▸ **ASSIGNMENT**:
An exact repetition of the data below, without images, is the expected answer.

=== Begin Enclosure ===

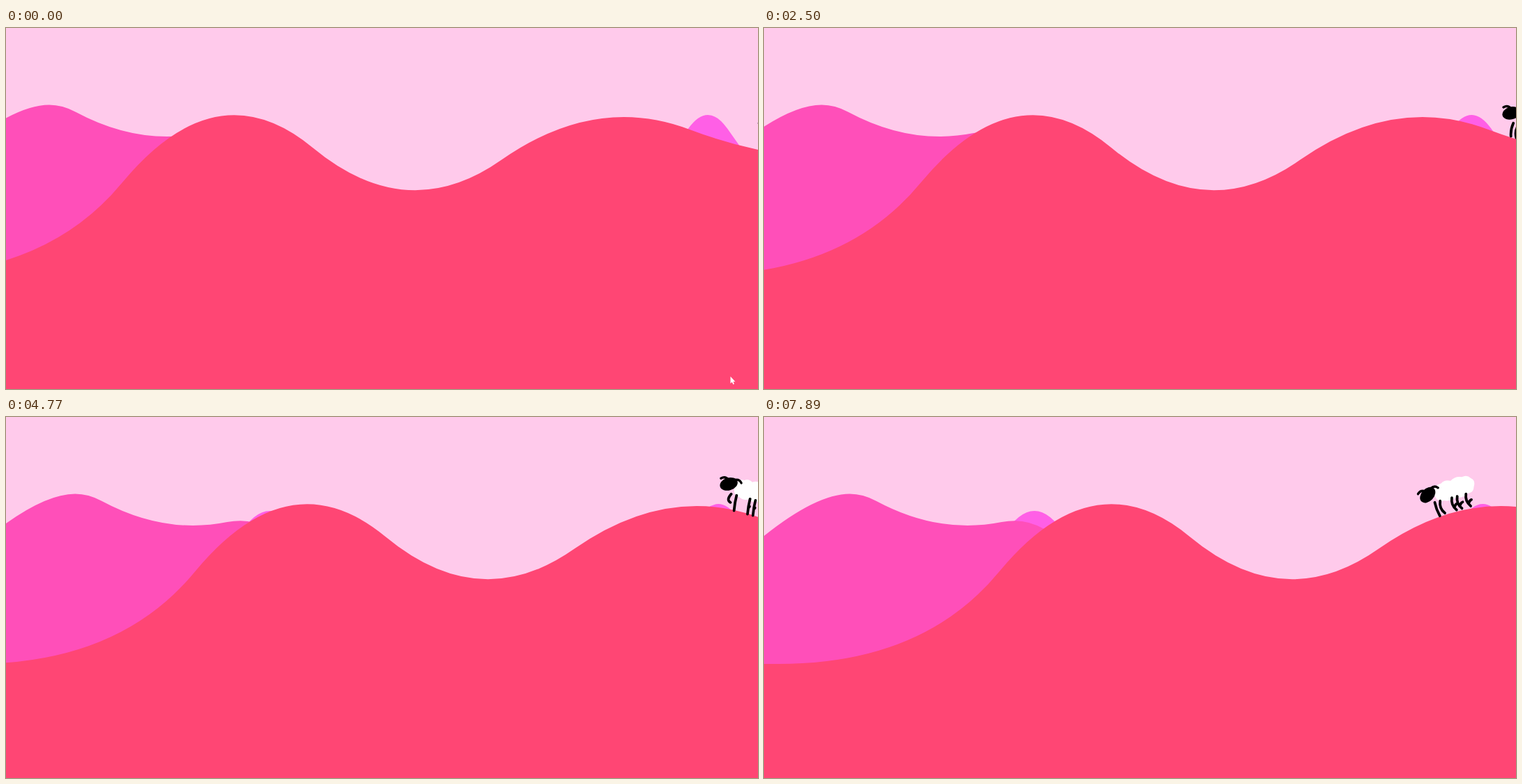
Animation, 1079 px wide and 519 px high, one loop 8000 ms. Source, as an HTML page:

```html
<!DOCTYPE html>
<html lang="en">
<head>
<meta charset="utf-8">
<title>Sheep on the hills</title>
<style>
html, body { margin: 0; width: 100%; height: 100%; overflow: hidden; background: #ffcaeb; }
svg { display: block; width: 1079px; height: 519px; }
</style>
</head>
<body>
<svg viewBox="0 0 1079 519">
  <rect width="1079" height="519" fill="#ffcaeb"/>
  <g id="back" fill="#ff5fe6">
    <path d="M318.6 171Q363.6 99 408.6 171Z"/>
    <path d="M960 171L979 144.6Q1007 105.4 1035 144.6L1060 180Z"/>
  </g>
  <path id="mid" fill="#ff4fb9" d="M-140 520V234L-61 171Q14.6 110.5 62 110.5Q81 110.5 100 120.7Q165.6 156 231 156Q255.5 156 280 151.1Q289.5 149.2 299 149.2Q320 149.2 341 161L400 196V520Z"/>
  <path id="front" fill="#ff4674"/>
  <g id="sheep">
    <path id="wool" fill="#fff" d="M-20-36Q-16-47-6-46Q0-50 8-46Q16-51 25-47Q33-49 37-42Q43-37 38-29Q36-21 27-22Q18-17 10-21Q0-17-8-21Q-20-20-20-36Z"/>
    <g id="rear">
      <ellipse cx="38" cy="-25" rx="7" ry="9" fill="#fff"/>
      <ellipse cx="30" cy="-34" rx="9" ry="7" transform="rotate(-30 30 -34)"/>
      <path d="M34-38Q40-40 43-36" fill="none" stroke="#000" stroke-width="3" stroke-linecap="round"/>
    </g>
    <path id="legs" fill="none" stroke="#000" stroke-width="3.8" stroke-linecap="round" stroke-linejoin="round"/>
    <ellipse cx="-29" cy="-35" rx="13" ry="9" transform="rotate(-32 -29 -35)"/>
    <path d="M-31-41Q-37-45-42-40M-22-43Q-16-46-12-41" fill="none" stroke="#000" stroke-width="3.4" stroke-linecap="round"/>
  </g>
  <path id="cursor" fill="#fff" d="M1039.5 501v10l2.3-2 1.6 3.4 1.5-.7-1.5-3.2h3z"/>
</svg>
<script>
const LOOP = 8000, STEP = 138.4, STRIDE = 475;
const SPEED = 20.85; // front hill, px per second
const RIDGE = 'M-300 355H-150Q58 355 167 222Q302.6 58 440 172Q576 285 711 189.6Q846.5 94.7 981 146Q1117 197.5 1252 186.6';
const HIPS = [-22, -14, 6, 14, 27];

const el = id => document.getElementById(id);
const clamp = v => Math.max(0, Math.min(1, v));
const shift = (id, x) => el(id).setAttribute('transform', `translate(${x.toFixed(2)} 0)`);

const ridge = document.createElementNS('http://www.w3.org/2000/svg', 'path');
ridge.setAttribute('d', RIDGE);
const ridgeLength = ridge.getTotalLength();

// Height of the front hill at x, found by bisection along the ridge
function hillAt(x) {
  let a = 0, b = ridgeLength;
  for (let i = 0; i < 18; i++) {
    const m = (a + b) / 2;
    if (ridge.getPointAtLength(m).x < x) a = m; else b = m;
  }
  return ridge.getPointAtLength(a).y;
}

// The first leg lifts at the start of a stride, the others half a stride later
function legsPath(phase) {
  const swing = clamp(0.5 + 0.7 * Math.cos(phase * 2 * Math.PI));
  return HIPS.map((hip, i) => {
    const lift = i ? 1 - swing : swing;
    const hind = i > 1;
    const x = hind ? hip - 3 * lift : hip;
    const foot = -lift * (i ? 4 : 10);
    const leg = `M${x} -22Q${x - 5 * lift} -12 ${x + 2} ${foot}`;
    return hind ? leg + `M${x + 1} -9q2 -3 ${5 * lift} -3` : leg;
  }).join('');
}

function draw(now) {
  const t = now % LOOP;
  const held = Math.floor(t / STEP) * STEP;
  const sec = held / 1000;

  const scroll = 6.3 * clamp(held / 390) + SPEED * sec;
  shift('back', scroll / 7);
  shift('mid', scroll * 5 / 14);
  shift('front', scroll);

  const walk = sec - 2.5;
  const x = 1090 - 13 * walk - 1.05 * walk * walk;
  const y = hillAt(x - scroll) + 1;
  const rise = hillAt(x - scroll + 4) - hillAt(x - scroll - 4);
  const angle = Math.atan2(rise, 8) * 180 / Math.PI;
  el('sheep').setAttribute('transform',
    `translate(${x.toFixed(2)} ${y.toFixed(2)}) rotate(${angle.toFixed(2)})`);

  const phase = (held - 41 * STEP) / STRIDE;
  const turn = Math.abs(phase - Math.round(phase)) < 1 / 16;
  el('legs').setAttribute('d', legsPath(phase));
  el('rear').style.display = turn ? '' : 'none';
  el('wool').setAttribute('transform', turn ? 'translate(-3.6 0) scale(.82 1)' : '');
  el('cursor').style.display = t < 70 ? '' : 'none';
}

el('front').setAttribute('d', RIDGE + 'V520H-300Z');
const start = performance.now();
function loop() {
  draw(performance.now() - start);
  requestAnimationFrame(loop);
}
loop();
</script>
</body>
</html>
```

=== End Enclosure ===

▸ **OUTPUT FOR THIS TASK**:
Animation, 1079 px wide and 519 px high, one loop 8000 ms. Source, as an HTML page:

```html
<!DOCTYPE html>
<html lang="en">
<head>
<meta charset="utf-8">
<title>Sheep on the hills</title>
<style>
html, body { margin: 0; width: 100%; height: 100%; overflow: hidden; background: #ffcaeb; }
svg { display: block; width: 1079px; height: 519px; }
</style>
</head>
<body>
<svg viewBox="0 0 1079 519">
  <rect width="1079" height="519" fill="#ffcaeb"/>
  <g id="back" fill="#ff5fe6">
    <path d="M318.6 171Q363.6 99 408.6 171Z"/>
    <path d="M960 171L979 144.6Q1007 105.4 1035 144.6L1060 180Z"/>
  </g>
  <path id="mid" fill="#ff4fb9" d="M-140 520V234L-61 171Q14.6 110.5 62 110.5Q81 110.5 100 120.7Q165.6 156 231 156Q255.5 156 280 151.1Q289.5 149.2 299 149.2Q320 149.2 341 161L400 196V520Z"/>
  <path id="front" fill="#ff4674"/>
  <g id="sheep">
    <path id="wool" fill="#fff" d="M-20-36Q-16-47-6-46Q0-50 8-46Q16-51 25-47Q33-49 37-42Q43-37 38-29Q36-21 27-22Q18-17 10-21Q0-17-8-21Q-20-20-20-36Z"/>
    <g id="rear">
      <ellipse cx="38" cy="-25" rx="7" ry="9" fill="#fff"/>
      <ellipse cx="30" cy="-34" rx="9" ry="7" transform="rotate(-30 30 -34)"/>
      <path d="M34-38Q40-40 43-36" fill="none" stroke="#000" stroke-width="3" stroke-linecap="round"/>
    </g>
    <path id="legs" fill="none" stroke="#000" stroke-width="3.8" stroke-linecap="round" stroke-linejoin="round"/>
    <ellipse cx="-29" cy="-35" rx="13" ry="9" transform="rotate(-32 -29 -35)"/>
    <path d="M-31-41Q-37-45-42-40M-22-43Q-16-46-12-41" fill="none" stroke="#000" stroke-width="3.4" stroke-linecap="round"/>
  </g>
  <path id="cursor" fill="#fff" d="M1039.5 501v10l2.3-2 1.6 3.4 1.5-.7-1.5-3.2h3z"/>
</svg>
<script>
const LOOP = 8000, STEP = 138.4, STRIDE = 475;
const SPEED = 20.85; // front hill, px per second
const RIDGE = 'M-300 355H-150Q58 355 167 222Q302.6 58 440 172Q576 285 711 189.6Q846.5 94.7 981 146Q1117 197.5 1252 186.6';
const HIPS = [-22, -14, 6, 14, 27];

const el = id => document.getElementById(id);
const clamp = v => Math.max(0, Math.min(1, v));
const shift = (id, x) => el(id).setAttribute('transform', `translate(${x.toFixed(2)} 0)`);

const ridge = document.createElementNS('http://www.w3.org/2000/svg', 'path');
ridge.setAttribute('d', RIDGE);
const ridgeLength = ridge.getTotalLength();

// Height of the front hill at x, found by bisection along the ridge
function hillAt(x) {
  let a = 0, b = ridgeLength;
  for (let i = 0; i < 18; i++) {
    const m = (a + b) / 2;
    if (ridge.getPointAtLength(m).x < x) a = m; else b = m;
  }
  return ridge.getPointAtLength(a).y;
}

// The first leg lifts at the start of a stride, the others half a stride later
function legsPath(phase) {
  const swing = clamp(0.5 + 0.7 * Math.cos(phase * 2 * Math.PI));
  return HIPS.map((hip, i) => {
    const lift = i ? 1 - swing : swing;
    const hind = i > 1;
    const x = hind ? hip - 3 * lift : hip;
    const foot = -lift * (i ? 4 : 10);
    const leg = `M${x} -22Q${x - 5 * lift} -12 ${x + 2} ${foot}`;
    return hind ? leg + `M${x + 1} -9q2 -3 ${5 * lift} -3` : leg;
  }).join('');
}

function draw(now) {
  const t = now % LOOP;
  const held = Math.floor(t / STEP) * STEP;
  const sec = held / 1000;

  const scroll = 6.3 * clamp(held / 390) + SPEED * sec;
  shift('back', scroll / 7);
  shift('mid', scroll * 5 / 14);
  shift('front', scroll);

  const walk = sec - 2.5;
  const x = 1090 - 13 * walk - 1.05 * walk * walk;
  const y = hillAt(x - scroll) + 1;
  const rise = hillAt(x - scroll + 4) - hillAt(x - scroll - 4);
  const angle = Math.atan2(rise, 8) * 180 / Math.PI;
  el('sheep').setAttribute('transform',
    `translate(${x.toFixed(2)} ${y.toFixed(2)}) rotate(${angle.toFixed(2)})`);

  const phase = (held - 41 * STEP) / STRIDE;
  const turn = Math.abs(phase - Math.round(phase)) < 1 / 16;
  el('legs').setAttribute('d', legsPath(phase));
  el('rear').style.display = turn ? '' : 'none';
  el('wool').setAttribute('transform', turn ? 'translate(-3.6 0) scale(.82 1)' : '');
  el('cursor').style.display = t < 70 ? '' : 'none';
}

el('front').setAttribute('d', RIDGE + 'V520H-300Z');
const start = performance.now();
function loop() {
  draw(performance.now() - start);
  requestAnimationFrame(loop);
}
loop();
</script>
</body>
</html>
```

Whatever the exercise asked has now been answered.